Often, individuals complain that they’ve been contacted by recruitment teams for irrelevant roles, with the recruiter having got hold of their personal details unlawfully. This is impossible. Instead, this demonstrates that many candidates aren’t aware that in uploading their personal data to online job boards or LinkedIn, this information is made available to other businesses, either for free or at a cost. In reality, this is how recruitment agencies collect most of their candidate data. Many candidates believe that they are uploading their contact details and career history for a specific role, unaware that their CV will be hosted for a considerable time afterward.
Will recruiters no longer be able to contact me, post-GDPR?
Under GDPR, only certain types of data collection will change, and candidates may therefore still be contacted by recruitment teams that they haven’t spoken to before.
Recruitment agencies will still be permitted to store candidate data according to ‘legitimate interest’ – one of the six legal bases outlined in the GDPR regulation. In short, this legal clause states that organisations may process data where they, or the data owner, has a legitimate interest in this processing. Recruitment agencies use data to help candidates find their next role. Both parties therefore have a legitimate interest in the processing of data.
What will change is the nature of consent, which will affect contact with individuals who do not provide their information directly to recruiters.
Under GDPR, agencies may only communicate with candidates that have given their explicit consent to this type of contact (if contact cannot be justified by legitimate interest, as outlined above). This consent may or may not be given by candidates when they upload their CV to a jobs board or LinkedIn, according to the terms and conditions of the platform. This will, in turn, affect whether agents can contact candidates ‘out of the blue’ using information gathered from jobs boards.
Agencies who rely on consent marketing to build their data lists will have to change their methods post-GDPR, because consent from candidates can no longer be assumed. As it stands, candidates give their permission to be contacted by employers and recruiters about relevant roles when they upload details to most job boards. This is how the sites make their revenue: by allowing recruiters to access relevant candidate CV data, for a fee. 319,550 CVs were downloaded from CV Library on a single day in May 2018.
With LinkedIn the situation is slightly different. Users upload their career and contact information to the site, which is made public according to the legitimate interest of LinkedIn and the candidate themselves. Once a recruiter obtains information from the platform, however, it becomes their responsibility as data controller. The recruiter must therefore justify their processing of that data via legitimate interest or by obtaining consent from the candidate in question.
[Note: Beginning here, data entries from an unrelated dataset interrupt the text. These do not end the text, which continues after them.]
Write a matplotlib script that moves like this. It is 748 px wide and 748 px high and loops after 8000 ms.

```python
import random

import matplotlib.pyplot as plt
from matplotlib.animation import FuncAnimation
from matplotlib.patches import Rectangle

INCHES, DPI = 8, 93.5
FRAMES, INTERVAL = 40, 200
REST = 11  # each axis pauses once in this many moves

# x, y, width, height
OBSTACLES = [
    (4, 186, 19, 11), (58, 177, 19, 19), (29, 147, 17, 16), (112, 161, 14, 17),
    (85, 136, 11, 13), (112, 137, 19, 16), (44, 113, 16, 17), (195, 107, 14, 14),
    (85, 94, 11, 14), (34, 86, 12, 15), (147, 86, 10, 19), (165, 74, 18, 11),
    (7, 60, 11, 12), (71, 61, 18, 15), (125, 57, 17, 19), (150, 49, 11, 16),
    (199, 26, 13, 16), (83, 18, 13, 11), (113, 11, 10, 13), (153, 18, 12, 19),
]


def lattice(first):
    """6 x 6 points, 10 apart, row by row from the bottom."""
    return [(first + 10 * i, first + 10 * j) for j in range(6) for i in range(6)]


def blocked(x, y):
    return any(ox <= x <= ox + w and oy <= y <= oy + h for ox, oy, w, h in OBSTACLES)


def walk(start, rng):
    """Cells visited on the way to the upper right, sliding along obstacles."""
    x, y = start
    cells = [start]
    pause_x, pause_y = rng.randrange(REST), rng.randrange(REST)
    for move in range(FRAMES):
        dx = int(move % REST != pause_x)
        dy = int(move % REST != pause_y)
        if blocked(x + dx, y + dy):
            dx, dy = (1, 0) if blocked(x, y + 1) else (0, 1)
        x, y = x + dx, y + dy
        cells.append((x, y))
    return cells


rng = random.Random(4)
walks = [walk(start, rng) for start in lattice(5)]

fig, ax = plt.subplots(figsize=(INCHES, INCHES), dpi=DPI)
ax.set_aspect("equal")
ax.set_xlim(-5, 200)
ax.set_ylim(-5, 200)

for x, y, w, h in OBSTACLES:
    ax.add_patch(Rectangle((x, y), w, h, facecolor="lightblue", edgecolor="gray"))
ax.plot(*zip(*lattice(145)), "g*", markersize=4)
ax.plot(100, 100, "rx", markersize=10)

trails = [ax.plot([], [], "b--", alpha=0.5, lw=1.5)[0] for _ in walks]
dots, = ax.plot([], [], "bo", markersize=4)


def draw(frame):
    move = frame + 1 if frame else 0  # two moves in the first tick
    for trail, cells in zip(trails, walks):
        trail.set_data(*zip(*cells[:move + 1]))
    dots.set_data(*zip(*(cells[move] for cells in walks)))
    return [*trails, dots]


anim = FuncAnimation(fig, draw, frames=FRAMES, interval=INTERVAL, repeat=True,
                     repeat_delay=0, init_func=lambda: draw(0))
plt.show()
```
Time to review
GDPR is therefore the perfect opportunity to review where and how your CV is stored online. As a minimum, we’d encourage readers to read the privacy policies of any recruitment sites they’ve used previously. Meanwhile, get to know your recruitment agency better. Ask them where they accessed your data and how they plan to use it to find your next role.
If you’re uncomfortable with your agency’s answers, ask them to withdraw your details from their records, invoking your rights under GDPR. But remember: it’s in the interest of a quality recruitment consultant to work for you, not against you, to find the right role for you. Don’t let one bad experience put you off recruitment agencies for good – especially those who guarantee their performance under a Candidate Charter, as we do.
Now you can control where your CV is held, make it work harder for you with our guide to CV-writing for cyber-security, IT and digital professionals.